Yakima Valley Memorial Hospital is offering an opportunity for parents and caregivers of infants to learn when a baby needs rescue breathing, how to start CPR and how to care for an infant who’s choking. The class is May 19 from 6:30 p.m. to 8 p.m. at Memorial’s Community Education Center, 2506 W. Nob Hill Blvd., Yakima. No registration is needed. The cost is $5 per person.

This is not a CPR certification class. But knowing how to respond in the first few minutes of an emergency – before professional help arrives – can mean the difference between life and death. If you are the parent or caregiver of an infant, learn infant CPR!

For more information, call 509-248-7322 or visit the Classes and Events page at




Workshop helps children who are grieving the death of a loved one


Contact: Rebecca Teagarden, Memorial Communications: (509) 577-5051

Workshop helps children who are grieving the death of a loved one

Yakima Valley Memorial Hospital is offering a hands-on workshop on Sunday, May 15, to help guide children ages 4 to 17 and their parents or guardians through the grief associated with the death of a loved one. The workshop offers children the opportunity to express their feelings and thoughts through creative activities and to meet others who have experienced a similar loss.

While children at the workshop are participating in activities to assist their recovery, parents and guardians will be involved in a grief recovery program geared for adults.

There is no charge for the workshop, which will be held from noon to 2:30 p.m. at Children’s Village, 3801 Kern Road, Yakima. Lunch will be provided. To register, contact Joyce Scott at or 509-577-5062.


Grief workshops are made possible by community donations to The Memorial Foundation and through Memorial Hospice, the Memorial Small Grant Program, Memorial’s Spiritual Care Program and Children’s Village.


Hit the slopes and support Children’s Miracle Network at the 30th Annual White Pass Winter Carnival

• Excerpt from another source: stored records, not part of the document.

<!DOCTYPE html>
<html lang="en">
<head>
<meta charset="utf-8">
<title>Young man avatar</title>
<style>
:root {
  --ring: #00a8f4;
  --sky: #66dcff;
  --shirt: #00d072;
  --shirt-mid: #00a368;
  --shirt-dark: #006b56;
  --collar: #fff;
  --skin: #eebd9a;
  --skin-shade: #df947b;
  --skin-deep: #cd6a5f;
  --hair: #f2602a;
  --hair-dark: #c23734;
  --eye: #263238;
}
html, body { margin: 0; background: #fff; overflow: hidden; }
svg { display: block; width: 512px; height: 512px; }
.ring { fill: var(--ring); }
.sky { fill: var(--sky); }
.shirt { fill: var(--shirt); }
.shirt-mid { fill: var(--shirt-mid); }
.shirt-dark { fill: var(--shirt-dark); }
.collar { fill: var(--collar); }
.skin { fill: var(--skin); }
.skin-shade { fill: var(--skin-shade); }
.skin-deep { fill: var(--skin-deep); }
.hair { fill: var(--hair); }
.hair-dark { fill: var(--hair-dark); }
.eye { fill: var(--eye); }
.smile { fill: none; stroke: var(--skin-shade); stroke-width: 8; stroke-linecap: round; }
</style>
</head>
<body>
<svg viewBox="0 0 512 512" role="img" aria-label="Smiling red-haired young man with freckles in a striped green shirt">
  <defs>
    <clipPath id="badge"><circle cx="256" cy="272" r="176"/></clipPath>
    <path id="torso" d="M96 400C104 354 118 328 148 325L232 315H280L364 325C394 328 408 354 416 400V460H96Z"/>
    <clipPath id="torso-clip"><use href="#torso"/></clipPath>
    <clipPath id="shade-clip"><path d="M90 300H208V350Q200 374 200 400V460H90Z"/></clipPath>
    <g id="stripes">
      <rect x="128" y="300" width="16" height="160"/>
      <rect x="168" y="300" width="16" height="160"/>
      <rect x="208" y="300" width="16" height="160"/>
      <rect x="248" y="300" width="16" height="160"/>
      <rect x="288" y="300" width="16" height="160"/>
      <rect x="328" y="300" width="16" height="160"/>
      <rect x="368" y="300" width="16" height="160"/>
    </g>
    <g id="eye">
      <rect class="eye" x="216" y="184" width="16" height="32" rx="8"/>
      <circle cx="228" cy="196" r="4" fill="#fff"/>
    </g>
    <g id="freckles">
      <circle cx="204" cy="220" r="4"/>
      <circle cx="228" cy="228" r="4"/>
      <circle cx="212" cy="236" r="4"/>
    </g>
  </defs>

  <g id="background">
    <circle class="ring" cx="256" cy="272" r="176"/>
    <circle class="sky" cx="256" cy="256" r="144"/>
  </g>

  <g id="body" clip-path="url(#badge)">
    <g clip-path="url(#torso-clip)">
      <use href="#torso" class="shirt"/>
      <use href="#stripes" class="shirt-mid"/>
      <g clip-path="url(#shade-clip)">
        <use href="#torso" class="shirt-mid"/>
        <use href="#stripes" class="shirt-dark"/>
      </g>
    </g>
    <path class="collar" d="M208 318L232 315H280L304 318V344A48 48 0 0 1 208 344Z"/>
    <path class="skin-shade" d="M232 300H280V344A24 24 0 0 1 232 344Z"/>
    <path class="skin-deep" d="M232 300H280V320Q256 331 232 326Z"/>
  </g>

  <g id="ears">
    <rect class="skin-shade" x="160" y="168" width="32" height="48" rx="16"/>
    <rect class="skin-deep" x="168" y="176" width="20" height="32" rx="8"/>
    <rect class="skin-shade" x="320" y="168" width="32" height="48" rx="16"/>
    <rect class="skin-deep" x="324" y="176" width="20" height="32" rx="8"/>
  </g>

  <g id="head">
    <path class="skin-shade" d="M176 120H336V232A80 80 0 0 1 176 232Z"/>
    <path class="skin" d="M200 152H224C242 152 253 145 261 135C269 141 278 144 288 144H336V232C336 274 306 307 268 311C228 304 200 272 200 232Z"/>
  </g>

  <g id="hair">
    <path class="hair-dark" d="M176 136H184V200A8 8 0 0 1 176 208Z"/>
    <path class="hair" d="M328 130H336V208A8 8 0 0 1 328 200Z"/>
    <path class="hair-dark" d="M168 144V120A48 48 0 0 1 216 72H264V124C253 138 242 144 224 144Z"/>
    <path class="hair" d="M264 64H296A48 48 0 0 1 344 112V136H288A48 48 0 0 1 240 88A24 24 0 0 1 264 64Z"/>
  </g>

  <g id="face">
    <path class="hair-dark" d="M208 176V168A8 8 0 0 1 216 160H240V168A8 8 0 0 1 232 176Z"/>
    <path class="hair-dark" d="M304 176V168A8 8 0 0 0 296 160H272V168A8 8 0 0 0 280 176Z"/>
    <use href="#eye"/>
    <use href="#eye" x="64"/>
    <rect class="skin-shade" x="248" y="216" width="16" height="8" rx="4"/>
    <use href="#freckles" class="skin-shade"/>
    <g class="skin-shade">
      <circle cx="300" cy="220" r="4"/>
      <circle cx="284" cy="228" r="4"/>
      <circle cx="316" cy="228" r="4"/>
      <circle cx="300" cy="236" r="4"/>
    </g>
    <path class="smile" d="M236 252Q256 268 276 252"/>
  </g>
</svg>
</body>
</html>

Hit the slopes and support Children’s Miracle Network at the 30th Annual White Pass Winter Carnival

Introduce your kids to ski or snowboard racing at the White Pass Winter Carnival and support health care for Yakima Valley kids at the CMN Ski 4 Kids Event on March 5 and 6.
This two-day kids’ ski/snowboard event is a fundraiser for Children’s Miracle Network to raise money for the Children’s Health Care Fund, which benefits child health care at Memorial Family of Services: Children’s Village, Memorial’s Neo-Natal Intensive Care Unit and Memorial’s Pediatric Unit.

On Saturday, participants will train in gates, and on Sunday they will have the opportunity to take on the race course.

Kids must be able to ride a chairlift to participate. Appropriate for ages 5 – 12. For more information email: Cost for the event is $135.


Heart attack or heart failure?

A heart attack happens when there is a lack of blood flow to a part of the heart; this may cause some heart muscle to die. Heart failure occurs when the heart cannot circulate blood through the body. In some kinds of heart failure, the heart is weak and cannot push blood to the parts of the body that need blood.

If you have heart failure, proper health management may prevent heart attack or stroke.
Need help?

Memorial Heart Advantage is a comprehensive range of services that includes patient education.

• My Health My Life is designed to help individuals who suffer from chronic illness learn how to manage their symptoms and live a healthier life. Classes are 2-1/2 hours each, once a week for 6 weeks and offered at no charge. Caregivers and support persons are welcome to attend. Call 509 225-3178 to register.

• Participation in a Cardiac Rehabilitation program can help speed up and stabilize the healing process, improve stamina, improve depression and lower the risk of future cardiovascular problems. Call 509-576-7650 to see if you qualify for referral.

To learn more about key factors that influence heart disease, visit